Richard Falk says the peace process is a trick, claims Israel's treatment of PA Arabs in Judea and Samaria is apartheid.
By Elad Benari
First Publish: 7/3/2012, 4:42 AM

Judea and Samaria
Judea and Samaria
Flash 90

The UN’s rapporteur for PA human rights launched a blistering attack on the international community on Monday.

According to an AFP report, Richard Falk accused the world of “conspiring in Israeli settlement policies”. He also branded the peace process a “trick.”

Falk also took aim at the Middle East Quartet's peace envoy Tony Blair over his efforts in the region.

Speaking to reporters after addressing the UN Human Rights Council in Geneva, Falk claimed that Palestinian Authority Arabs in the PA-controlled areas of Judea and Samaria were offered no protection in Israeli law and said that their treatment was akin to apartheid.

“I think one has to begin to call the reality by a name,” Falk said, according to AFP. He likened the “discriminatory dualistic legal system” in Judea and Samaria to the former system in South Africa.

In his report to the council, Falk expressed his concern about Israel's use of administrative detention, the expansion of Jewish communities in the region and violence by local Jewish residents.

“The peace process is a trick rather than a way to find a solution to the problem,” Falk said, adding that envoy Tony Blair “has not much to show for his 86 visits to the Middle East... (it is) an extension of the peace process which I regard as a failure because while time passes the settlement culture continues.”

He added, “The international community is conspiring -- maybe unwittingly -- in a process that has no way of bringing justice to the people involved in this conflict.”

Falk said that at least 3,500 buildings were under construction in Judea and Samaria in 2011, adding that such building on “Palestinian” land “more or less closes the book on the reality and feasibility” of a two-state solution to the conflict.

“The credibility of the Human Rights Council is very much at stake if there is nothing that is done about the non-cooperation or non-compliance” by Israel with the council's recommendations, he said.

“The language of censure doesn't help the Palestinian people if there is no action,” claimed Falk.

He also denounced violence by Jewish residents against Palestinian Authority Arabs, claiming it was “a new feature of the drive to occupy the Palestinian territories.”

“Many people say the Israeli government is an extension of the settlers and I think that is an accurate description,” he said.

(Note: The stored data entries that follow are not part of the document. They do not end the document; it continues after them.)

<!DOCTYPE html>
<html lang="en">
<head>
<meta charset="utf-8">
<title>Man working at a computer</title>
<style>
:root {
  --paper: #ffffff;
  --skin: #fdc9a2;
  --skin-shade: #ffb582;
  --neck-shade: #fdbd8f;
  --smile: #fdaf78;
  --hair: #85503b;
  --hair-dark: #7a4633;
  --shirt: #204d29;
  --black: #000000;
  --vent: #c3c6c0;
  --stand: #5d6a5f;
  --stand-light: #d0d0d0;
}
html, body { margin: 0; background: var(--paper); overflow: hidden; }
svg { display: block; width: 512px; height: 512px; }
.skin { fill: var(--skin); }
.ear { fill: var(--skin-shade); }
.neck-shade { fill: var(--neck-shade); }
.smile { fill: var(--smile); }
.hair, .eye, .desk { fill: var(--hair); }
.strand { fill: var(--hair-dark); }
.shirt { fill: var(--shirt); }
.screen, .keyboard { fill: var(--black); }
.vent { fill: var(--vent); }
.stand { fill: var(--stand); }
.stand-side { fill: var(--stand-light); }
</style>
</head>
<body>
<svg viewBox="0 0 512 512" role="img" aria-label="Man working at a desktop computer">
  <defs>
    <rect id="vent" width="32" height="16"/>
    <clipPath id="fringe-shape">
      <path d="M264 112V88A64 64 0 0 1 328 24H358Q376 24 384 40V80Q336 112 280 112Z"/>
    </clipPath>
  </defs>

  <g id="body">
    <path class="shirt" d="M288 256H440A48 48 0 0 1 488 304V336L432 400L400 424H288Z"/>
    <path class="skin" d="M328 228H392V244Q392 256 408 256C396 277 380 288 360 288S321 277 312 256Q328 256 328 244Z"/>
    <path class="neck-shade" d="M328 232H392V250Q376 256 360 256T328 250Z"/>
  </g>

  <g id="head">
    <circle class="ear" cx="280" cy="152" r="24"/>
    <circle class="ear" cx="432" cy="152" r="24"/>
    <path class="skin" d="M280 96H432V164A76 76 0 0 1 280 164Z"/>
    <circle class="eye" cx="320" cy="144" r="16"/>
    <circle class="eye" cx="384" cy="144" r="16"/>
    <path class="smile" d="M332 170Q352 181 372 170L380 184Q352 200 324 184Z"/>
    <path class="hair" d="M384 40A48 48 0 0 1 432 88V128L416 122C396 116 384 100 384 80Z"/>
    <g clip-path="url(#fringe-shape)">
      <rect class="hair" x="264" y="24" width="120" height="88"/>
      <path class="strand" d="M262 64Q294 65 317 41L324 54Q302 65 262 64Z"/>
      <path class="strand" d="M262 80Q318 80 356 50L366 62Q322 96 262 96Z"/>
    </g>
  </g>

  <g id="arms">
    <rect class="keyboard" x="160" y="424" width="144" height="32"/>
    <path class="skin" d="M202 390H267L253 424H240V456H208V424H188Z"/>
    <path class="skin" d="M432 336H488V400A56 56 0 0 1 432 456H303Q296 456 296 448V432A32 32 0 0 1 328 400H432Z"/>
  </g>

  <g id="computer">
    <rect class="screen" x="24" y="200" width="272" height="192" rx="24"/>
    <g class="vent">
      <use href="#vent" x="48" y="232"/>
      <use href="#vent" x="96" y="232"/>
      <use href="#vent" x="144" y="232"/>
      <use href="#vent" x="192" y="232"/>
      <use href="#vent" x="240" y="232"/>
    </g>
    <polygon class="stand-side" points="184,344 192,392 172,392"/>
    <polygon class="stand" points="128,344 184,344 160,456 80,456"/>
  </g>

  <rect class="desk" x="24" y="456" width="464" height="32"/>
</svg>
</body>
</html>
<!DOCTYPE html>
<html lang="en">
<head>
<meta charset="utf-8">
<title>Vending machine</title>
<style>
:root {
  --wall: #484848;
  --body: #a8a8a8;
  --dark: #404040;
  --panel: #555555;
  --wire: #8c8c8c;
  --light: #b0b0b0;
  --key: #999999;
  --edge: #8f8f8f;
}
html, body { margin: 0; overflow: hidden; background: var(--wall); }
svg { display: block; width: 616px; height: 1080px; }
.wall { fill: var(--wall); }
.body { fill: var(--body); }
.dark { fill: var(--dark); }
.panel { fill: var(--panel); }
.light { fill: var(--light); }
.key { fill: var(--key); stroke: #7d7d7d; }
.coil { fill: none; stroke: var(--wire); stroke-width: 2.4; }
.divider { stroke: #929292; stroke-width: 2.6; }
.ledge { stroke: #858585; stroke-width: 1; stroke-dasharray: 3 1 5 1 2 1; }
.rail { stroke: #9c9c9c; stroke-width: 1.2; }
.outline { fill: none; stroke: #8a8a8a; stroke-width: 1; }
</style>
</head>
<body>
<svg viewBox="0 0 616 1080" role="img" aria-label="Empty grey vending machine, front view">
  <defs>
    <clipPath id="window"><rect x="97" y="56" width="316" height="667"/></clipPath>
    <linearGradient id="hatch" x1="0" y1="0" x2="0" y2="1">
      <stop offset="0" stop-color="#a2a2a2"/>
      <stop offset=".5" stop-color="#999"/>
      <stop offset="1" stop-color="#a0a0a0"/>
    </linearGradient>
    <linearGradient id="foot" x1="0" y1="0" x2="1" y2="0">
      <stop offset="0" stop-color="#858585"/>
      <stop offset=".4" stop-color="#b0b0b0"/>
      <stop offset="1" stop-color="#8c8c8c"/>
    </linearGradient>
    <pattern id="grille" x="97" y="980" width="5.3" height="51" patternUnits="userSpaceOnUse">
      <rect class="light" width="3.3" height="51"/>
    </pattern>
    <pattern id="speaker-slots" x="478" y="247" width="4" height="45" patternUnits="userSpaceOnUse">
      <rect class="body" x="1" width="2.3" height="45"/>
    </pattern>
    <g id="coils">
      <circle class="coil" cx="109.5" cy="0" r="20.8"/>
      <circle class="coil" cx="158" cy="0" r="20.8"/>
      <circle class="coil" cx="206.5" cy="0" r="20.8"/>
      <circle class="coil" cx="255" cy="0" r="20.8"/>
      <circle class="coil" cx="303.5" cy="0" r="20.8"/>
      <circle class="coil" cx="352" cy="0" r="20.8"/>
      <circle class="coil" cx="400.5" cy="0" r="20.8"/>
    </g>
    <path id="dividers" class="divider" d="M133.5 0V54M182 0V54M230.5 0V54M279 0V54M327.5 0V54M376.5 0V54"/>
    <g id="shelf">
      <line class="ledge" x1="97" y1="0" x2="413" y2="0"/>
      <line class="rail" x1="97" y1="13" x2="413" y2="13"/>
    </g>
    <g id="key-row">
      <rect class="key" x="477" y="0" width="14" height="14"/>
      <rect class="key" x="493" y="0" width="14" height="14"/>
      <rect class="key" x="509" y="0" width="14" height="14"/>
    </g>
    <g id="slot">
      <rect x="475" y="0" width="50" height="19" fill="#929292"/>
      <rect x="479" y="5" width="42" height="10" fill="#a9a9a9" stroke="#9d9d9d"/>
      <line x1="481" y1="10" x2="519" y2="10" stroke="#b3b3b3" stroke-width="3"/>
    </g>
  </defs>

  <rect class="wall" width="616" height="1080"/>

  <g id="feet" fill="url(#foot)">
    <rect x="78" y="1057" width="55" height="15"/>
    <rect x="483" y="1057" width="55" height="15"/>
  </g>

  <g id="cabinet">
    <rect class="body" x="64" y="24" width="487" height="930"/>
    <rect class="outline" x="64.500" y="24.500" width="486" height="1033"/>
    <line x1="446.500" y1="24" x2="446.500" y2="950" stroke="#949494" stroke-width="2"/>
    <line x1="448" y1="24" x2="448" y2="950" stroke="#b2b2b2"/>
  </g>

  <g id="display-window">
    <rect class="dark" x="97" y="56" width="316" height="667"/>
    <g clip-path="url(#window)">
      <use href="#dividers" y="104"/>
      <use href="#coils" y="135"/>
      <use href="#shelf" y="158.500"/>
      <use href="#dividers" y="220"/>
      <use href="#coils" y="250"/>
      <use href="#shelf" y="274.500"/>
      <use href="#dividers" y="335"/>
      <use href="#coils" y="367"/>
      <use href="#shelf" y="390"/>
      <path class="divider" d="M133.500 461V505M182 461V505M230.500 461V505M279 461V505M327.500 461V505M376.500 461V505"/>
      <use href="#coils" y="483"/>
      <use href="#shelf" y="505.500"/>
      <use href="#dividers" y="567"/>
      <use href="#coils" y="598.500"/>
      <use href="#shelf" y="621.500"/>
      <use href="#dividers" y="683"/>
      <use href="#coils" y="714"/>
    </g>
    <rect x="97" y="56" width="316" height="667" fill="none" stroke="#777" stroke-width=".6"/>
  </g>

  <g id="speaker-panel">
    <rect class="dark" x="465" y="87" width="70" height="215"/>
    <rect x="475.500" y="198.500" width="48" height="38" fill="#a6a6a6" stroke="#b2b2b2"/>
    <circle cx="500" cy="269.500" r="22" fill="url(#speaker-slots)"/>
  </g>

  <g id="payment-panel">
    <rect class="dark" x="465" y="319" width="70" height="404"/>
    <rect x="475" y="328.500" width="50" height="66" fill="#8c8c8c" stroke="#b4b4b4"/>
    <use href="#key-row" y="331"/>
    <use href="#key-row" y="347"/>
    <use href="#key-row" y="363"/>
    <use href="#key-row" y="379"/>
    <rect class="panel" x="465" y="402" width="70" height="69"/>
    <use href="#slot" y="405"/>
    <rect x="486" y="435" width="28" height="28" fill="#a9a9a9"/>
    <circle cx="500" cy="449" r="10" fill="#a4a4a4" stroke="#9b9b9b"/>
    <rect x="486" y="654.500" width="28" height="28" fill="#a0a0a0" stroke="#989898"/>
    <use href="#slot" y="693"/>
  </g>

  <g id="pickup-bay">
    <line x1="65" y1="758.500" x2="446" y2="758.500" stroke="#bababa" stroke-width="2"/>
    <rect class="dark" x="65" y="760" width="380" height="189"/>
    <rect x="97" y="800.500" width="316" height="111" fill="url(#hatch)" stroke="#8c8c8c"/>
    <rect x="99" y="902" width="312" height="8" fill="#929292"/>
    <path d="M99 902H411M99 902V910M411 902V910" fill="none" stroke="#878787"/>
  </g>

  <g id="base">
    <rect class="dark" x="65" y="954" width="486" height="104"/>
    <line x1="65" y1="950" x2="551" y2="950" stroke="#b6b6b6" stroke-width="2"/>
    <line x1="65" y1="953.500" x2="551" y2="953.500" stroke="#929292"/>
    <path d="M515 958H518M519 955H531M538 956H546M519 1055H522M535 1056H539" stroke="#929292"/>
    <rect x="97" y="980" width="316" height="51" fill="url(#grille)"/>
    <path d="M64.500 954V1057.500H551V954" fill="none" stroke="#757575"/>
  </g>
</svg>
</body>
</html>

Falk has a long record of attacking Israel, including comparing Israelis to Nazis and criticizing Israel for keeping Islamic Jihad terrorist Khader Adnan in custody, even after a video of him pleading for suicide bombers to “carry the next explosive belt” was exposed.

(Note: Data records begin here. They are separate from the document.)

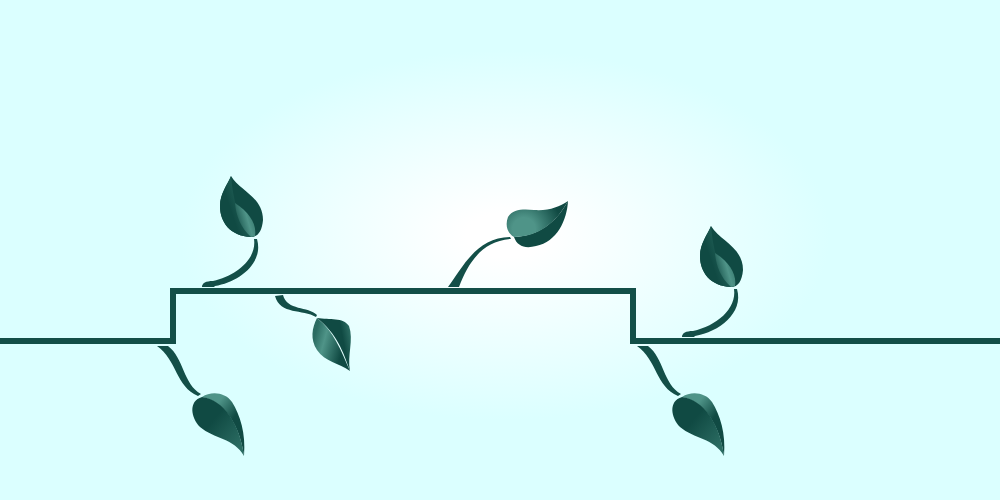
<!DOCTYPE html>
<html lang="en">
<head>
<meta charset="utf-8">
<title>Leafy vine line</title>
<style>
  :root {
    --sky: #dbffff;
    --glow: #ffffff;
    --vine: #134f48;
    --leaf-light: #4f9488;
    --leaf-mid: #2b6c62;
    --leaf-dark: #104a43;
  }
  html, body { margin: 0; height: 100%; overflow: hidden; background: var(--sky); }
  .banner { display: block; width: 1000px; height: 500px; }
  .vine { fill: none; stroke: var(--vine); stroke-width: 6; stroke-linejoin: miter; }
  .stem { fill: var(--vine); }
  .dark { fill: var(--leaf-dark); }
  .stop-light { stop-color: var(--leaf-light); }
  .stop-mid { stop-color: var(--leaf-mid); }
  .stop-dark { stop-color: var(--leaf-dark); }
  .stop-glow { stop-color: var(--glow); }
  .stop-sky { stop-color: var(--sky); }
</style>
</head>
<body>
<svg class="banner" viewBox="0 0 1000 500" role="img" aria-label="A stepped green vine line with six leaves">
  <defs>
    <radialGradient id="glow" gradientUnits="userSpaceOnUse" cx="0" cy="0" r="1" gradientTransform="translate(505 235) scale(325 185)">
      <stop class="stop-glow" offset="0"/>
      <stop class="stop-glow" offset=".12"/>
      <stop class="stop-sky" offset="1"/>
    </radialGradient>
    <linearGradient id="upright-left" gradientUnits="userSpaceOnUse" x1="222" y1="214" x2="252" y2="204">
      <stop class="stop-dark" offset="0"/>
      <stop class="stop-dark" offset=".3"/>
      <stop class="stop-mid" offset="1"/>
    </linearGradient>
    <linearGradient id="upright-fold" gradientUnits="userSpaceOnUse" x1="234" y1="222" x2="258" y2="215">
      <stop class="stop-dark" offset="0"/>
      <stop class="stop-light" offset=".55"/>
      <stop class="stop-mid" offset="1"/>
    </linearGradient>
    <linearGradient id="hanging-top" gradientUnits="userSpaceOnUse" x1="206" y1="394" x2="240" y2="420">
      <stop class="stop-light" offset="0"/>
      <stop class="stop-light" offset=".35"/>
      <stop class="stop-dark" offset=".85"/>
    </linearGradient>
    <linearGradient id="hanging-bottom" gradientUnits="userSpaceOnUse" x1="193" y1="406" x2="240" y2="446">
      <stop class="stop-dark" offset="0"/>
      <stop class="stop-dark" offset=".4"/>
      <stop class="stop-mid" offset="1"/>
    </linearGradient>
    <linearGradient id="small-left" gradientUnits="userSpaceOnUse" x1="313" y1="342" x2="342" y2="350">
      <stop class="stop-mid" offset="0"/>
      <stop class="stop-light" offset=".35"/>
      <stop class="stop-dark" offset="1"/>
    </linearGradient>
    <linearGradient id="small-right" gradientUnits="userSpaceOnUse" x1="330" y1="340" x2="351" y2="336">
      <stop class="stop-dark" offset="0"/>
      <stop class="stop-dark" offset=".6"/>
      <stop class="stop-mid" offset="1"/>
    </linearGradient>
    <radialGradient id="side-top" gradientUnits="userSpaceOnUse" cx="524" cy="229" r="38">
      <stop class="stop-light" offset="0"/>
      <stop class="stop-light" offset=".3"/>
      <stop class="stop-dark" offset="1"/>
    </radialGradient>

    <g id="upright-sprig">
      <path class="stem" d="M202 287C202 283 206 281 213 281C236 276 257 259 254 239L257 239C264 263 239 282 215 286L214 287Z"/>
      <path class="dark" d="M231 176C240 191 263 197 263 220C262 231 258 237 251 237C230 236 220 222 220 206C220 193 228 184 231 176Z"/>
      <path fill="url(#upright-left)" d="M231 176C228 184 220 193 220 206C220 222 230 236 251 237C239 222 233 200 231 176Z"/>
      <path fill="url(#upright-fold)" d="M235 203C249 212 257 224 255 236L251 237C241 228 236 216 235 203Z"/>
    </g>

    <g id="hanging-sprig">
      <path class="stem" d="M157 346L168 346C184 358 183 384 201 394L198 396C176 387 177 360 157 346Z"/>
      <path fill="url(#hanging-top)" d="M202 397C211 391 225 392 232 402C240 415 246 433 244 456C240 425 224 401 202 397Z"/>
      <path fill="url(#hanging-bottom)" d="M202 397C224 400 240 424 244 456C234 438 214 439 200 427C191 418 188 401 202 397Z"/>
    </g>
  </defs>

  <rect id="background" width="1000" height="500" fill="url(#glow)"/>
  <path class="vine" d="M0 341H173V291H633V341H1000"/>

  <use href="#upright-sprig"/>
  <use href="#upright-sprig" x="480" y="50"/>
  <use href="#hanging-sprig"/>
  <use href="#hanging-sprig" x="480"/>

  <g id="small-hanging-sprig">
    <path class="stem" d="M275 296L283 295C287 311 308 306 317 315L316 317C303 309 280 315 275 296Z"/>
    <path fill="url(#small-right)" d="M317 318C330 320 343 317 349 326C354 340 347 355 350 371C343 351 337 334 317 318Z"/>
    <path fill="url(#small-left)" d="M317 318C334 331 341 351 350 371C339 363 325 362 317 350C310 339 312 328 317 318Z"/>
  </g>

  <g id="side-sprig">
    <path class="stem" d="M448 287C462 268 477 237 510 237L511 239C482 241 468 263 459 287Z"/>
    <path class="dark" d="M514 237C538 236 556 223 568 201C567 220 557 242 536 246C525 249 517 246 514 237Z"/>
    <path fill="url(#side-top)" d="M568 201C556 223 538 237 514 237C507 233 505 225 508 217C513 209 523 209 534 210C549 211 559 207 568 201Z"/>
  </g>
</svg>
</body>
</html>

Falk responded by criticizing the Jewish State and condemning the procedure of administrative detention, a procedure that also is used by the United States. He also castigated Israel for lack of compassion for the Islamic Jihad spokesman who launched a hunger strike in order to pressure Israel to release him.

“There was not even the slightest show of respect for the dignity of Mr. Adnan's long hunger strike or sympathy for the acute suffering that accompanies such a determined foregoing of food for an extended period,” Falk wrote.

He also claimed that “Mr. Adnan's prior arrests stemmed from militant peaceful demonstrations that landed him in Israeli jails eight times, and induced him to undertake shorter hunger strikes on three previous occasions, one as recently as 2010. From what we can tell, Mr. Adnan is a committed activist who has associated himself with Islamic Jihad, but works on a daily basis as a baker and maintains an admired strong family role.”

Last year, the United States, joined by American Jewish groups, called on the United Nations to sack Falk after he posted an anti-Semitic cartoon on his blog.

When criticized, Falk replaced the cartoon with an apology that claimed he could not detect the anti-Semitic content of the cartoon “until it was pointed out,” although it appeared to equate Jews with animals.